Bharathi's mother, a past freedom fighter who is on her deathbed, is relieved to see her, and is under the impression that she is free now. Her younger sister Savithri, her husband Vijayasarathi and her nephew are happy to have her back home. But her younger brother, Bose (Charle), an unemployed guy, addicted to drugs is angered by her mere presence, blaming her for his inability to secure a good job. Bharathi's older brother who is home from Delhi to perform the death rites of her mother refuses to even talk to her, and leaves after a big brouhaha, leaving his nephew to do the rites. Most of her acquaintances are intimidated by her, except her old classmate Amutha (Kutty Padmini). Amudha had married her college sweetheart, Nagappan (Livingston) and lives close to Bharathi's home.

Thazhamuthu (Nizhalgal Ravi), a Nyaya Tharasu journalist, tries to get an interview with Bharathi, she declines initially and is annoyed by his persistence.

As the days pass, Bharathi feels unwanted, and ends up having no place to live. Savithri suspects an affair between her husband and Bharathi, making it hard for Bharathi to stay with them. Amutha's husband had changed a lot in years, had degraded into a womanizer, and Bharathi can't stay with them either. Ultimately Bharathi, asks Thazhamuthu for help and ends up staying at his place.

With time, Bharathi and Thazhamuthu get closer, and a lovely relationship blossoms between the two. As Bharathi is nearing the completion of her parole, Thazhamuthu, with great difficulty, succeeds in getting the government remission order in time, so that Bharathi no longer has to go back to jail. By this time Savithri and Bose reconcile with Bharathi, and are overjoyed to hear about her release. Bharathi rushes to Amutha's place to share the good news, but there she is shocked to see Amutha, being gang-raped by her husband Nagappan and friends. True to her righteous self, Bharathi ends up shooting Nagappan with his hunting rifle and ultimately surrenders herself at the police station.

Cast

Production

The film marked the directorial debut of K. Rajeshwar, who earlier scripted for films like Panneer Pushpangal (1981), Kadalora Kavithaigal (1986) and Solla Thudikuthu Manasu (1988). The film was a remake of the Malayalam film Panchagni and had a screenplay written by M. Karunanidhi.[3] A. L. Alagappan co-produced the film.[4]

Soundtrack

Nyaya Tharasu
Soundtrack album by
Released1990
Recorded1989
GenreFeature film soundtrack
Length27:54
ProducerSankar-Ganesh

The soundtrack for the film was composed by Shankar–Ganesh.

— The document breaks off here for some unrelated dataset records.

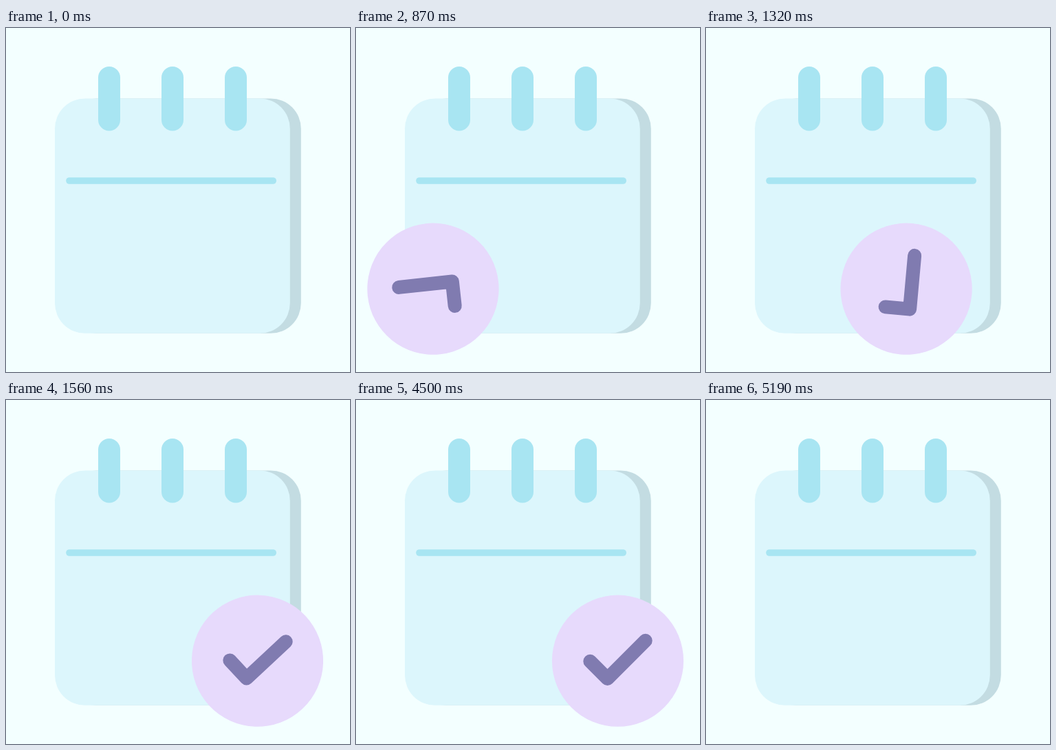
Recreate the animation shown at these times as an HTML page with a canvas. Size 500 by 500 pixels, loop 5.46 s.

```html
<!DOCTYPE html>
<html lang="en">
<head>
<meta charset="utf-8">
<title>Calendar check</title>
<style>
  html, body { margin: 0; width: 100%; height: 100%; overflow: hidden; background: #f3ffff; }
  canvas { display: block; width: 100vmin; height: 100vmin; }
</style>
</head>
<body>
<canvas id="stage" width="500" height="500"></canvas>
<script>
const ctx = document.getElementById('stage').getContext('2d');
const LOOP = 5460, STEP = 30, SETTLED = 2160, EXIT = 4500, GONE = 5190;
const BADGE_Y = 379.2, RADIUS = 95.6, REST_X = 392.5, EXIT_X = 380.5;

// [time, value] keys of the roll-in
const ROLL_X = [[0, -107.5], [210, -96], [630, 17.5], [780, 75.5], [1080, 198.5],
  [1350, 301.5], [1560, 365.5], [1860, 408], [2160, REST_X]];
const ROLL_ANGLE = [[0, -267], [210, -260], [630, -195], [780, -162], [1080, -92],
  [1350, -34], [1560, 2], [1800, 14], [2160, 0]];

function slope(keys, i) {
  if (i === 0 || i === keys.length - 1) return 0;
  const [a, b, c] = [keys[i - 1], keys[i], keys[i + 1]];
  const h0 = b[0] - a[0], h1 = c[0] - b[0];
  const d0 = (b[1] - a[1]) / h0, d1 = (c[1] - b[1]) / h1;
  return d0 * d1 <= 0 ? 0 : (h0 * d1 + h1 * d0) / (h0 + h1);
}

// Smooth cubic curve through the keys
function curve(keys, t) {
  let i = 0;
  while (i < keys.length - 2 && t > keys[i + 1][0]) i++;
  const [t0, v0] = keys[i], [t1, v1] = keys[i + 1];
  const h = t1 - t0, u = (t - t0) / h, w = 1 - u;
  return v0 * (1 + 2 * u) * w * w + slope(keys, i) * h * u * w * w
    + v1 * u * u * (3 - 2 * u) - slope(keys, i + 1) * h * u * u * w;
}

function badgePose(t) {
  if (t < SETTLED) return { x: curve(ROLL_X, t), angle: curve(ROLL_ANGLE, t) };
  if (t < EXIT) return { x: REST_X, angle: 0 };
  const s = t - EXIT, travel = 0.23 * s + 0.00014 * s * s;
  return { x: EXIT_X + travel, angle: travel / 1.767 };
}

function box(x, y, w, h, r, color) {
  ctx.fillStyle = color;
  ctx.beginPath();
  ctx.roundRect(x, y, w, h, r);
  ctx.fill();
}

function drawCalendar() {
  box(87, 102.4, 341.8, 341.4, 44, '#c3dce2');
  box(71, 102.4, 341.8, 341.4, 44, '#dcf6fc');
  box(87.2, 217.2, 305.8, 9.6, 4.8, '#a8e5f2');
  for (const x of [134, 226, 318]) box(x, 56, 32, 93.5, 16, '#a8e5f2');
}

function drawBadge({ x, angle }) {
  ctx.save();
  ctx.translate(x, BADGE_Y);
  ctx.rotate(angle * Math.PI / 180);
  ctx.fillStyle = '#e7dafc';
  ctx.beginPath();
  ctx.arc(0, 0, RADIUS, 0, 2 * Math.PI);
  ctx.fill();
  ctx.strokeStyle = '#807bb0';
  ctx.lineWidth = 20;
  ctx.lineCap = ctx.lineJoin = 'round';
  ctx.beginPath();
  ctx.moveTo(-40.2, 0.6);
  ctx.lineTo(-15, 25.8);
  ctx.lineTo(40.2, -29.4);
  ctx.stroke();
  ctx.restore();
}

function draw(now) {
  const t = Math.floor(now % LOOP / STEP) * STEP;
  ctx.fillStyle = '#f3ffff';
  ctx.fillRect(0, 0, 500, 500);
  drawCalendar();
  if (t < GONE) drawBadge(badgePose(t));
}

let start;
function tick(now) {
  start ??= now;
  draw(now - start);
  requestAnimationFrame(tick);
}
draw(0);
requestAnimationFrame(tick);
</script>
</body>
</html>
```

All lyrics were penned by Vairamuthu.[5]

No. Song Singer Lyrics Length
1 "Thodu Vaanam Romba" P. Susheela 05:06
2 "Vennila Ennodu Vantha" Mano 05:21
3 "Vaanam Arugil Oru" K. J. Yesudas 03:55
4 "Kalyana Penn Pola" Malaysia Vasudevan, K. S. Chithra 05:52
5 "Yaarukku Arudhaal Yaaro" K. J. Yesudas, P. Susheela 04:58

Accolades

Nyaya Tharasu won the Tamil Nadu State Film Award for Third Best Film.[6]

References

  1. ^ Muralidharan, Kavitha (12 August 2018). "How Kalaignar changed the idiom of Tamil cinema". The Economic Times. Archived from the original on 2 June 2021. Retrieved 1 June 2021.
  2. ^ Rajendran, Gopinath (23 May 2017). "Today, even ghosts are cracking jokes". The New Indian Express. Archived from the original on 21 December 2018. Retrieved 1 June 2017.
  3. ^ Ramesh, Deepika (6 January 2015). "K Rajeshwar Interview: Future Perfect". Silverscreen.in. Archived from the original on 9 January 2015. Retrieved 9 January 2015.
  4. ^ "திரைப்படத் தயாரிப்பாளர் ஏ.எல்.அழகப்பன் கருணாநிதி முன்னிலையில் திமுகவில் இணைந்தார்". 26 December 2015.
  5. ^ "Nyaya Tharasu (1989)". Raaga.com (in Tamil). Archived from the original on 2 July 2021. Retrieved 2 July 2021.
  6. ^ "State film awards". The Indian Express. Express News Service. 21 November 1990. p. 5.